**Exercise description**
Give the lines again exactly as they appear, from the first line of the listing through the line containing "190px; top: 36px;", and omit every picture.

**Provided data**
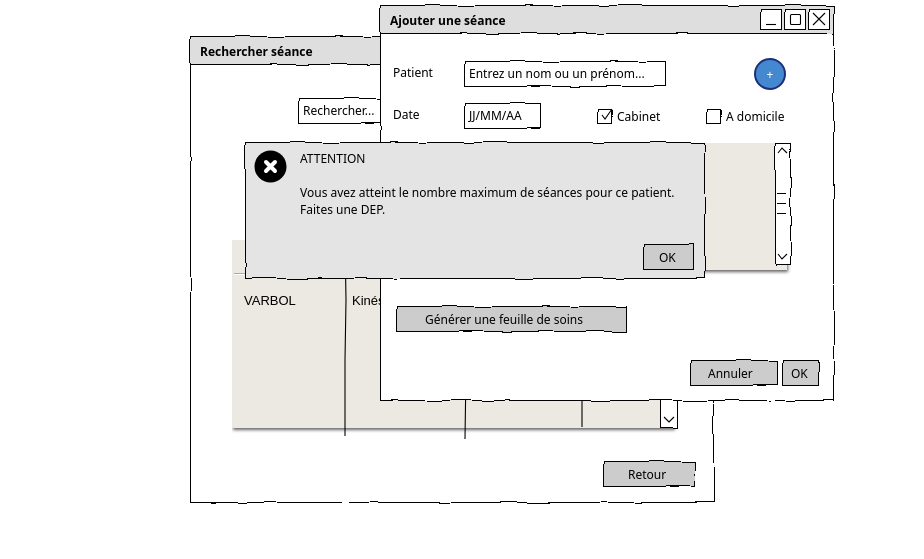
<!DOCTYPE html>
<html lang="fr">
<head>
<meta charset="utf-8">
<title>Ajouter une séance</title>
<style>
:root {
  --ink: #000;
  --paper: #fff;
  --title: #dedede;
  --button: #ccc;
  --alert: #e4e4e4;
  --panel: #ece9e2;
  --blue: #4488cf;
  --navy: #1c2f78;
}
* { box-sizing: border-box; margin: 0; }
body {
  position: relative;
  width: 924px;
  height: 559px;
  overflow: hidden;
  background: var(--paper);
  color: var(--ink);
  font: 12px/17px "Noto Sans", "Open Sans", sans-serif;
  white-space: nowrap;
}
svg { display: block; fill: none; stroke: var(--ink); stroke-width: 1.1; }
.filters { position: absolute; width: 0; height: 0; }

.sketch { position: relative; isolation: isolate; --fill: var(--paper); }
.sketch::before {
  content: "";
  position: absolute;
  inset: 0;
  z-index: -1;
  border: 1px solid var(--ink);
  background: var(--fill);
  filter: url(#rough);
}
.window { position: absolute; }
.search { left: 190px; top: 36px; width: 524px; height: 467px; }
.add { left: 380px; top: 5px; width: 454px; height: 396px; }
.alert { left: 245px; top: 142px; width: 460px; height: 137px; --fill: var(--alert); }

.titlebar {
  display: flex;
  align-items: center;
  gap: 3px;
  height: 29px;
  padding: 0 4px 0 10px;
  --fill: var(--title);
}
.titlebar h1, .titlebar h2 { flex: 1; padding-top: 2px; font-size: 12px; line-height: 17px; }
.control { width: 21px; height: 21px; }

.field { display: flex; align-items: center; height: 26px; padding: 0 4px 2px; }
.button {
  display: flex;
  align-items: center;
  height: 26px;
  color: inherit;
  text-decoration: none;
  --fill: var(--button);
}
.scrollbar { position: absolute; }
.scrollbar svg { width: 100%; height: 100%; }
.panel { position: relative; background: var(--panel); box-shadow: 1px 2px 3px #0009; clip-path: inset(0 -6px -16px 0); }

.search .field { width: 200px; margin: 33px 0 0 109px; }
.results {
  width: 442px;
  height: 188px;
  margin: 116px 0 0 42px;
  font: 13px/17px "Liberation Sans", sans-serif;
}
.row { display: grid; grid-template-columns: 108px 120px 117px 97px; }
.row.head { height: 34px; margin: 0 2px; border-bottom: 1px solid #aaa; box-shadow: 0 1px #fff; }
.row.data { padding: 18px 0 0 12px; }
.rules { position: absolute; left: 0; top: 0; overflow: visible; }
.results .scrollbar { left: 428px; top: 0; width: 18px; height: 188px; }
.back { width: 91px; margin: 33px 0 0 414px; padding-left: 24px; }

.form { padding: 27px 15px 0 13px; }
.line { display: flex; align-items: center; height: 26px; }
.line + .line { margin-top: 16px; }
.label { width: 72px; padding-bottom: 4px; }
.patient { width: 201px; }
.date { width: 75px; margin-right: 58px; }
.plus {
  display: grid;
  place-items: center;
  width: 32px;
  height: 32px;
  margin-left: 88px;
  border: 2px solid var(--navy);
  border-radius: 50%;
  background: var(--blue);
  color: var(--paper);
  text-decoration: none;
}
.option { display: flex; align-items: center; gap: 4px; width: 109px; }
.box { width: 15px; height: 15px; }
.box svg { position: absolute; left: 1px; top: -2px; }
.sessions { width: 390px; height: 127px; margin: 14px 0 0 4px; }
.sessions .scrollbar { left: 378px; top: 0; width: 16px; height: 122px; }
.generate { width: 230px; margin: 36px 0 0 4px; padding-left: 28px; }
.actions { display: flex; justify-content: flex-end; gap: 6px; margin-top: 28px; }
.cancel { width: 86px; padding-left: 17px; }
.confirm { width: 36px; padding-left: 8px; }

.alert { display: flex; gap: 13px; padding: 8px 11px 9px 9px; }
.message { flex: 1; display: flex; flex-direction: column; }
.message h2 { font-size: 12px; font-weight: 400; line-height: 17px; margin-bottom: 17px; }
.accept { width: 50px; margin: auto 0 0 auto; padding-left: 15px; }
</style>
</head>
<body>

<svg class="filters" aria-hidden="true">
  <defs>
    <filter id="rough" x="-10%" y="-20%" width="120%" height="140%" color-interpolation-filters="sRGB">
      <feTurbulence type="fractalNoise" baseFrequency="0.03" numOctaves="2" seed="4"/>
      <feDisplacementMap in="SourceGraphic" scale="4" xChannelSelector="R" yChannelSelector="G"/>
    </filter>
  </defs>
</svg>

<section class="sketch window search">
  <header class="sketch titlebar"><h2>Rechercher séance</h2></header>
  <div class="sketch field">Rechercher...</div>
  <div class="panel results">
    <div class="row head"></div>
    <div class="row data"><span>VARBOL</span><span>Kinésithérapie</span></div>
    <svg class="rules" width="442" height="200" aria-hidden="true">
      <path d="M113 0 114 60 113 120 113 196M233 0 234 130 233 199M350 0V187"/>
    </svg>
    <div class="sketch scrollbar">
      <svg viewBox="0 0 18 188" aria-hidden="true"><path d="M4 10 9 5 14 10M4 177 9 182 14 177"/></svg>
    </div>
  </div>
  <a class="sketch button back" href="#">Retour</a>
</section>

<section class="sketch window add">
  <header class="sketch titlebar">
    <h1>Ajouter une séance</h1>
    <span class="sketch control"><svg width="21" height="21" aria-label="Réduire"><path d="M5 15.5H15"/></svg></span>
    <span class="sketch control"><svg width="21" height="21" aria-label="Agrandir"><rect x="5.5" y="5.5" width="10" height="10" rx="1"/></svg></span>
    <span class="sketch control"><svg width="21" height="21" aria-label="Fermer"><path d="M4 4 16 16M16 4 4 16"/></svg></span>
  </header>
  <div class="form">
    <div class="line">
      <span class="label">Patient</span>
      <span class="sketch field patient">Entrez un nom ou un prénom...</span>
      <a class="plus" href="#">+</a>
    </div>
    <div class="line">
      <span class="label">Date</span>
      <span class="sketch field date">JJ/MM/AA</span>
      <span class="option">
        <span class="sketch box"><svg width="15" height="15" aria-label="Coché"><path d="M3 8 6 12 13 2"/></svg></span>Cabinet
      </span>
      <span class="option"><span class="sketch box"></span>A domicile</span>
    </div>
    <div class="panel sessions">
      <div class="sketch scrollbar">
        <svg viewBox="0 0 16 122" aria-hidden="true"><path d="M3 10 7 5 12 10M3 111 7 116 12 111M2 50.5H11M2 60.5H11M2 70.5H11"/></svg>
      </div>
    </div>
    <a class="sketch button generate" href="#">Générer une feuille de soins</a>
    <div class="actions">
      <a class="sketch button cancel" href="#">Annuler</a>
      <a class="sketch button confirm" href="#">OK</a>
    </div>
  </div>
</section>

<section class="sketch window alert">
  <svg width="33" height="33" aria-label="Erreur">
    <circle cx="16.5" cy="16.5" r="16" fill="#000" stroke="none"/>
    <path d="M12 12 21 21M21 12 12 21" stroke="#fff" stroke-width="4" stroke-linecap="round"/>
  </svg>
  <div class="message">
    <h2>ATTENTION</h2>
    <p>Vous avez atteint le nombre maximum de séances pour ce patient.<br>Faites une DEP.</p>
    <a class="sketch button accept" href="#">OK</a>
  </div>
</section>

</body>
</html>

**Written response**
<!DOCTYPE html>
<html lang="fr">
<head>
<meta charset="utf-8">
<title>Ajouter une séance</title>
<style>
:root {
  --ink: #000;
  --paper: #fff;
  --title: #dedede;
  --button: #ccc;
  --alert: #e4e4e4;
  --panel: #ece9e2;
  --blue: #4488cf;
  --navy: #1c2f78;
}
* { box-sizing: border-box; margin: 0; }
body {
  position: relative;
  width: 924px;
  height: 559px;
  overflow: hidden;
  background: var(--paper);
  color: var(--ink);
  font: 12px/17px "Noto Sans", "Open Sans", sans-serif;
  white-space: nowrap;
}
svg { display: block; fill: none; stroke: var(--ink); stroke-width: 1.1; }
.filters { position: absolute; width: 0; height: 0; }

.sketch { position: relative; isolation: isolate; --fill: var(--paper); }
.sketch::before {
  content: "";
  position: absolute;
  inset: 0;
  z-index: -1;
  border: 1px solid var(--ink);
  background: var(--fill);
  filter: url(#rough);
}
.window { position: absolute; }
.search { left: 190px; top: 36px; width: 524px; height: 467px; }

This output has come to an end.